• TRY IT: In the listing beneath this line, copy exactly the lines starting with the one containing "234Q63 244 83" and going on through the one containing "293Q21 268 49".

• RECORDS TO PROCESS:
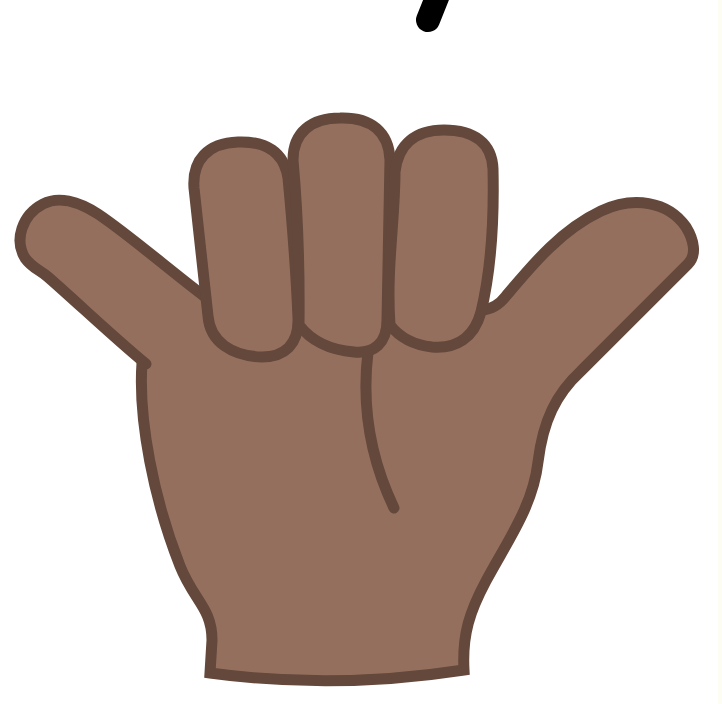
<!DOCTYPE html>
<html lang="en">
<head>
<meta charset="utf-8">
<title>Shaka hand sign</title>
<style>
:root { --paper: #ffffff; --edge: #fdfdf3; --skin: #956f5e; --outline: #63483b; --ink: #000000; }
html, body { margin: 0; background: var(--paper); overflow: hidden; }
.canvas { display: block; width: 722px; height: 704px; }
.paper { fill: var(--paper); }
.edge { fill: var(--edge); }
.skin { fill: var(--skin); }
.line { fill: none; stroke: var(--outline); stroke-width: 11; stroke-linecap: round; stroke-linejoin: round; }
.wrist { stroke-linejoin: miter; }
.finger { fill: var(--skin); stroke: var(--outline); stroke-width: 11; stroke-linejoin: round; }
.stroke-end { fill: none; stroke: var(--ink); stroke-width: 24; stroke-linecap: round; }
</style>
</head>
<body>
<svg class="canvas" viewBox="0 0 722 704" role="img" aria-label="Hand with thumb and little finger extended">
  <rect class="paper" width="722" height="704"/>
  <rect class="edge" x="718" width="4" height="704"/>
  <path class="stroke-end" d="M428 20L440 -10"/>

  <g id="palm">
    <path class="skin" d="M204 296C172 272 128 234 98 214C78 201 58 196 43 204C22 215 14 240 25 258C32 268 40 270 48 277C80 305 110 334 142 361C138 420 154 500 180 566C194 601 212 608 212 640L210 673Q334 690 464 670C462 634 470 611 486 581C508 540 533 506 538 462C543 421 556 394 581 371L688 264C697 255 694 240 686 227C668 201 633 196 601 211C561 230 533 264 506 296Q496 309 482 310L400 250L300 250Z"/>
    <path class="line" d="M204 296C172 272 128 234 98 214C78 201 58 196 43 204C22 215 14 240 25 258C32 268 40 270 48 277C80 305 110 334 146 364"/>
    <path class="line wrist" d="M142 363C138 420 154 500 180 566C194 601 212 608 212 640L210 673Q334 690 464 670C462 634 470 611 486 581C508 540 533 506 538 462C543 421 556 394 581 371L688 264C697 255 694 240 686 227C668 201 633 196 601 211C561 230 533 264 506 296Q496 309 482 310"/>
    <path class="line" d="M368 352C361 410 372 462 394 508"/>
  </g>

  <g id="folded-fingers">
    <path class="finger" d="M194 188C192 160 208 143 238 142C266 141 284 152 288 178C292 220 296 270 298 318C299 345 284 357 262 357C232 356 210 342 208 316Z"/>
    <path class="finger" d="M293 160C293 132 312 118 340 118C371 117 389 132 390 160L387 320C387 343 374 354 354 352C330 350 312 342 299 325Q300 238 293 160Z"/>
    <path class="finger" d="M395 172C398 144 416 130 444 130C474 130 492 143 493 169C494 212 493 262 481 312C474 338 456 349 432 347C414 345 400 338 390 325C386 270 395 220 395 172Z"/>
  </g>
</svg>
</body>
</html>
==
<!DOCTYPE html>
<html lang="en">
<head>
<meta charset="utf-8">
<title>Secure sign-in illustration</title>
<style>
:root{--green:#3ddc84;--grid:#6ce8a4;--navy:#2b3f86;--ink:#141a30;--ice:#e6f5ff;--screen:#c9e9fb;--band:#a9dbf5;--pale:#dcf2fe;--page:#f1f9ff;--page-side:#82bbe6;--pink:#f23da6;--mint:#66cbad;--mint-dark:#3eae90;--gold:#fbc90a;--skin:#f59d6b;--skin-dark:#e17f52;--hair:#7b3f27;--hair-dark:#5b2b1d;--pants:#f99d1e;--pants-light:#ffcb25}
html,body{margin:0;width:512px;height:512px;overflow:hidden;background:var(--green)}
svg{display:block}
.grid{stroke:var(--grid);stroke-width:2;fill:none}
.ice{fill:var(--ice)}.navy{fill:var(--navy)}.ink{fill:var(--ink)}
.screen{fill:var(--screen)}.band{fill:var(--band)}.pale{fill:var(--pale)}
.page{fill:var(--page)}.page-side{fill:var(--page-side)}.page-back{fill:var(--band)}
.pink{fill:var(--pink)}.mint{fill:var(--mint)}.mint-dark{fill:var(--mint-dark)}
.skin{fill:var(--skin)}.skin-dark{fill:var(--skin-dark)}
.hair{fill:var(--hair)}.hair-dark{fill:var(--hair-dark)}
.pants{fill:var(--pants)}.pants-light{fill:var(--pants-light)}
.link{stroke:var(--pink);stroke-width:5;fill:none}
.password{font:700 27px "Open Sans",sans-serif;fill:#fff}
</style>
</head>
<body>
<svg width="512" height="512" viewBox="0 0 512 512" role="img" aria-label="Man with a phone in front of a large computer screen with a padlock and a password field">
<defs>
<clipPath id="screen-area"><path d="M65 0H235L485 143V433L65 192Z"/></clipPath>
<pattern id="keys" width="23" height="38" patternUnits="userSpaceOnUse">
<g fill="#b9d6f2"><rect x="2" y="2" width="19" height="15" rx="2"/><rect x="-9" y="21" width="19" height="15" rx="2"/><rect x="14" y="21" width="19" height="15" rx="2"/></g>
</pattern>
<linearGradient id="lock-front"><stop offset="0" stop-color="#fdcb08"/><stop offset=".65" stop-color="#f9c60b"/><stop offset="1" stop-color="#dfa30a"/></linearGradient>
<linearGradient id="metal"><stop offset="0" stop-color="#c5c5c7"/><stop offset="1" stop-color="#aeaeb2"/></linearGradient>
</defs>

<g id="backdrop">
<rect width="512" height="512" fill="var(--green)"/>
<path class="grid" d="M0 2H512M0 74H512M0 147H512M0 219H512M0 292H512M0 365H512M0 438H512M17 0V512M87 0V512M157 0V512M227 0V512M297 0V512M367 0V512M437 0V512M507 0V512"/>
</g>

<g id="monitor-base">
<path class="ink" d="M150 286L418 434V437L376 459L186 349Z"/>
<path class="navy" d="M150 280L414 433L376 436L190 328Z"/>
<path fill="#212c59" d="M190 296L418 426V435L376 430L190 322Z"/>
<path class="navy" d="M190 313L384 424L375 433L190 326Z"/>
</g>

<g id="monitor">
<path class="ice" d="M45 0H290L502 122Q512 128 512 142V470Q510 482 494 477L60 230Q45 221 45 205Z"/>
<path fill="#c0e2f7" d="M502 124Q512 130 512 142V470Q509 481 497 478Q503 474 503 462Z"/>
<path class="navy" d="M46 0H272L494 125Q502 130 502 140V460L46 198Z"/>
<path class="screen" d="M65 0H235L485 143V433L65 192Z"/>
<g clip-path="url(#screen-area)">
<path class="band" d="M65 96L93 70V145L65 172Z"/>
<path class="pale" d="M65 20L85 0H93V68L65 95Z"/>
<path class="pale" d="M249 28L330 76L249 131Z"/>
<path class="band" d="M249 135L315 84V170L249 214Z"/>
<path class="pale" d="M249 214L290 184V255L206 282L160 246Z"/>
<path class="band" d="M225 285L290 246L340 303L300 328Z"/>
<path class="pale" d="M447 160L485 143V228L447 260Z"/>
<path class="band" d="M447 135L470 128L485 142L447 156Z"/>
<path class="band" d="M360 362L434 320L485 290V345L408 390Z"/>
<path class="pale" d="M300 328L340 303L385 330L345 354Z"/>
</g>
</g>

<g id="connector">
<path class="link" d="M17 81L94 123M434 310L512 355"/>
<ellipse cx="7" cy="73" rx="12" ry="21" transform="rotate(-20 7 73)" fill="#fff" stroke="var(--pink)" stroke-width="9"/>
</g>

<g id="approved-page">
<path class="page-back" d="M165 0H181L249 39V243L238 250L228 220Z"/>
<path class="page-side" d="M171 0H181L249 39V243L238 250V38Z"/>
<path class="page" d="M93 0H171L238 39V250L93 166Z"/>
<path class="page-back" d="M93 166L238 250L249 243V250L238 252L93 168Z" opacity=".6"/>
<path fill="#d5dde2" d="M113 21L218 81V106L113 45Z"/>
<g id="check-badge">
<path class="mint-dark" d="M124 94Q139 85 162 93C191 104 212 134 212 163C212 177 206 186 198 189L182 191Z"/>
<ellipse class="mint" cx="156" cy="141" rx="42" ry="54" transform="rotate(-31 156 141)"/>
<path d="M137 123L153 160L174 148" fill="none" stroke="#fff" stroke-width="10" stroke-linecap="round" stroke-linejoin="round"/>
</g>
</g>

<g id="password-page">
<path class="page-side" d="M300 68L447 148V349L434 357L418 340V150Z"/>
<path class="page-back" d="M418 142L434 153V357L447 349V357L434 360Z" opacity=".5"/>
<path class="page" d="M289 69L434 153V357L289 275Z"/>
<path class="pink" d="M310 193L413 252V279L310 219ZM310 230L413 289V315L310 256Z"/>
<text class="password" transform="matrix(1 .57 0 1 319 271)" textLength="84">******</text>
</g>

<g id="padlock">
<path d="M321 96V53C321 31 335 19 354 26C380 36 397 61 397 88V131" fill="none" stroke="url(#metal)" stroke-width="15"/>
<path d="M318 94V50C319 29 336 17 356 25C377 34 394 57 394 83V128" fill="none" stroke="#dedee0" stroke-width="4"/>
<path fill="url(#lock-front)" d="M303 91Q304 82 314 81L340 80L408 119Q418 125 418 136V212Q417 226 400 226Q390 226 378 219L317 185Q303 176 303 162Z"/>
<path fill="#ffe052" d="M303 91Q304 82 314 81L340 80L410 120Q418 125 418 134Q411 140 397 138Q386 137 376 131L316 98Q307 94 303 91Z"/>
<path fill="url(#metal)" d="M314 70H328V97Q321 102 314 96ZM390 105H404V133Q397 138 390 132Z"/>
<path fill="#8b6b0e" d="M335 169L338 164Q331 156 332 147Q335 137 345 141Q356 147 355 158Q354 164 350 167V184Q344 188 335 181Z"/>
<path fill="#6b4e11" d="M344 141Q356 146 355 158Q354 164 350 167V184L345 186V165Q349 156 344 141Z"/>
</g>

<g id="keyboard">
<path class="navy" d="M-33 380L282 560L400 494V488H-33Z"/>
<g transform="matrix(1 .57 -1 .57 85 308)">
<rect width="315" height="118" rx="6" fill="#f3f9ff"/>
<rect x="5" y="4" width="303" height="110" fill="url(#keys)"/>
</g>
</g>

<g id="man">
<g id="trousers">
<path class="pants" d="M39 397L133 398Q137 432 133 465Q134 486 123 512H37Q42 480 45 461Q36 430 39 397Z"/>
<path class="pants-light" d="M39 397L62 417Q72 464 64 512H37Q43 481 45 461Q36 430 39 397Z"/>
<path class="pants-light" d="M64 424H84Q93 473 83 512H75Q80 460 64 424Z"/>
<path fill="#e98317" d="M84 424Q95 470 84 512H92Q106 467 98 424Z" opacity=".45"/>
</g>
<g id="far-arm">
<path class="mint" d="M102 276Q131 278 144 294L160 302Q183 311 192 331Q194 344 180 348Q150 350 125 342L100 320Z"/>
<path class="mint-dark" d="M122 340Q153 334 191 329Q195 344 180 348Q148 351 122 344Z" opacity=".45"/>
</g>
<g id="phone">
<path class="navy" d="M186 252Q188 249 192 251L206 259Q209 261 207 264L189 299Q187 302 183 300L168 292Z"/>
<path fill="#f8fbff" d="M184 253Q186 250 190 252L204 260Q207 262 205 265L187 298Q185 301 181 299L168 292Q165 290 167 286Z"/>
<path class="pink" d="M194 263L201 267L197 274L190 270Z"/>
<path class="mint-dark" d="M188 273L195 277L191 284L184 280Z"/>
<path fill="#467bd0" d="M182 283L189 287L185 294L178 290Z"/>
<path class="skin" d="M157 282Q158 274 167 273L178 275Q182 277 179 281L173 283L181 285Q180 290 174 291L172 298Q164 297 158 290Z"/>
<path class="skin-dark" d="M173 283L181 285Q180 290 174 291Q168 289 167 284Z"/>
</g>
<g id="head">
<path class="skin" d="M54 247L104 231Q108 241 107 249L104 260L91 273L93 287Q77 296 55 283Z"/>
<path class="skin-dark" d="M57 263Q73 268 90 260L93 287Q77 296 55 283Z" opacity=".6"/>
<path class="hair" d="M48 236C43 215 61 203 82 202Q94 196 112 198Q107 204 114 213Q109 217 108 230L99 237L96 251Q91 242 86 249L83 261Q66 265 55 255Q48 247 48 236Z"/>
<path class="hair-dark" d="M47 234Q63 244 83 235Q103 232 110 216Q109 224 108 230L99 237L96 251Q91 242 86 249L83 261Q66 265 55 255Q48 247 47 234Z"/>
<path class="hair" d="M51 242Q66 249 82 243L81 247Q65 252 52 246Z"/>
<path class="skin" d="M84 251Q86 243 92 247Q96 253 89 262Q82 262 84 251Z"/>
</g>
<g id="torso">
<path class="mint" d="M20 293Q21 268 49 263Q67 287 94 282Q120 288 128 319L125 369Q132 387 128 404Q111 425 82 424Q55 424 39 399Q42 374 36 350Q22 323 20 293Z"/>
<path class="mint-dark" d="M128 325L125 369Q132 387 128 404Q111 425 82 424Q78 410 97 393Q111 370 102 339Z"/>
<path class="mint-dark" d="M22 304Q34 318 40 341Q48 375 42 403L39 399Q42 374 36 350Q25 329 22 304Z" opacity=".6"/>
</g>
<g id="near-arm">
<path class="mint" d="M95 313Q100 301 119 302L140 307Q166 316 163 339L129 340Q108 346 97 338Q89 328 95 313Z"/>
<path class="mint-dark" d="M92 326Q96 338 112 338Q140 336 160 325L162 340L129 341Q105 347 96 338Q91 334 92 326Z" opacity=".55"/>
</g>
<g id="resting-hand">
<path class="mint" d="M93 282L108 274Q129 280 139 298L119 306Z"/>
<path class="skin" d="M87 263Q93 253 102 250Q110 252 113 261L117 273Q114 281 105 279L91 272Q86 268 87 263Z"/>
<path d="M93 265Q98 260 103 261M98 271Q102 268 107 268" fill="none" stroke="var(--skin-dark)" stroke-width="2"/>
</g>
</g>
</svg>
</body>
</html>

• ANSWER TO THE PROBLEM:
<path class="hair-dark" d="M47 234Q63 244 83 235Q103 232 110 216Q109 224 108 230L99 237L96 251Q91 242 86 249L83 261Q66 265 55 255Q48 247 47 234Z"/>
<path class="hair" d="M51 242Q66 249 82 243L81 247Q65 252 52 246Z"/>
<path class="skin" d="M84 251Q86 243 92 247Q96 253 89 262Q82 262 84 251Z"/>
</g>
<g id="torso">
<path class="mint" d="M20 293Q21 268 49 263Q67 287 94 282Q120 288 128 319L125 369Q132 387 128 404Q111 425 82 424Q55 424 39 399Q42 374 36 350Q22 323 20 293Z"/>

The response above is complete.